Pssst, wanna make a weird photograph? How about a moody blue cyanotype or a Kallitype? Or maybe a ziatype, anthotype, or Ambrotype? Or perhaps you'd just like to know more about image transfer processes or how to make a pinhole camera. Imagine knowing a really cool guy who casually tells you lots of valuable stuff about the history and science of photography while you're working in his experimental darkroom, and you've got the essence of the unusual and delightful Book of Alternative Photographic Processes
. Christopher James, a photographer and former Harvard University professor, leads you carefully through the chemistry and use of materials for each process. He offers numerous ways to make negatives and prepare the printing paper, and he coaches you in understanding and accepting the enormously variable effects of each method. Seven useful appendices deal with such topics as safety considerations and resources on the Web. Unlike the narrowly task-oriented approach of average how-to guide, this one points you to a much bigger world. Even the illustrations include a generous assortment of contemporary prints--among them James's own inventive images--as well as work by 19th- and early-20th-century photographers. They were the ones who pioneered most of the techniques that are now considered "alternative."
The fun of this book--even for someone unlikely ever to set foot in a darkroom--lies in the author's fascinating excursions into the wide world of knowledge, from the workings of 3-D to Charles Babbage's steam-driven punch-card systems.
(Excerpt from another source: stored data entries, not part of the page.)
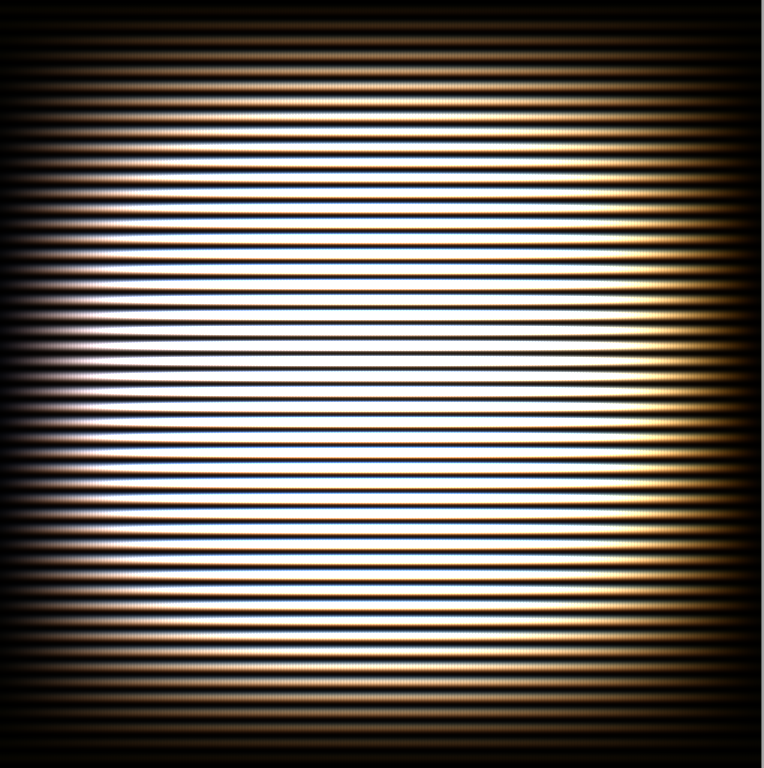
This background is drawn by a Shadertoy shader. Its source:

```glsl
const float TAU = 6.2831853;
const float SCAN_LINES = 50.26;      // dark lines per canvas height
const float SCAN_POWER = 1.2;        // thins the bright lines
const vec3 SCAN_FLOOR = vec3(0.045, 0.035, 0.022); // light left between lines
const float MESH_COLUMNS = 255.0;    // fine vertical mesh
const float MESH_DEPTH = 0.05;
const float FRINGE_X = 0.024;        // sideways split of the glow
const float FRINGE_LINE = 0.012;     // line split at mid height, in lines
const float FRINGE_GROWTH = 0.30;    // extra line split away from the middle
const float FRINGE_LIMIT = 0.05;
const float BORDER_START = 0.9966;
const vec3 GLOW_GAIN = vec3(3.4, 3.5, 3.9);
const vec3 GLOW_POWER = vec3(1.4, 1.6, 1.9);
const vec3 AMBIENT = vec3(0.025, 0.020, 0.004);
const vec3 BORDER_COLOR = vec3(0.66);
const vec3 GLOW_OFFSET = vec3(0.15, 0.35, 1.0);  // per channel, sideways
const vec3 LINE_OFFSET = vec3(-0.4, 0.3, 1.0);   // per channel, upwards

// Product vignette, one at the centre and zero on every side
vec3 vignette(vec3 x, float y) {
    x = clamp(x, 0.0, 1.0);
    return 16.0 * x * (1.0 - x) * y * (1.0 - y);
}

// Horizontal lines with a dark one at mid height
vec3 scanLines(float y) {
    float split = min(FRINGE_LINE + FRINGE_GROWTH * abs(y - 0.54), FRINGE_LIMIT);
    vec3 phase = (y - 0.5) * SCAN_LINES - split * LINE_OFFSET;
    vec3 wave = 0.5 - 0.5 * cos(TAU * phase);
    return mix(SCAN_FLOOR, vec3(1.0), pow(wave, vec3(SCAN_POWER)));
}

void mainImage(out vec4 fragColor, in vec2 fragCoord) {
    vec2 uv = fragCoord / iResolution.xy;

    // Glow, split into warm right and cool left edges
    vec3 shiftedX = uv.x + FRINGE_X * GLOW_OFFSET;
    vec3 glow = AMBIENT + GLOW_GAIN * pow(vignette(shiftedX, uv.y), GLOW_POWER);

    // Lines and mesh
    float mesh = 1.0 + MESH_DEPTH * sin(TAU * MESH_COLUMNS * uv.x);
    vec3 color = min(glow * scanLines(uv.y) * mesh, vec3(1.0));

    // Pale strip on the right side
    float edge = 1.0 / iResolution.x;
    float border = smoothstep(BORDER_START - edge, BORDER_START + edge, uv.x);
    fragColor = vec4(mix(color, BORDER_COLOR, border), 1.0);
}
```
Equally compelling are the author's sense of humor and his utter lack of dogmatism. "In gum printing," he writes, "there are very few absolutely correct ways to do anything." --Cathy Curtis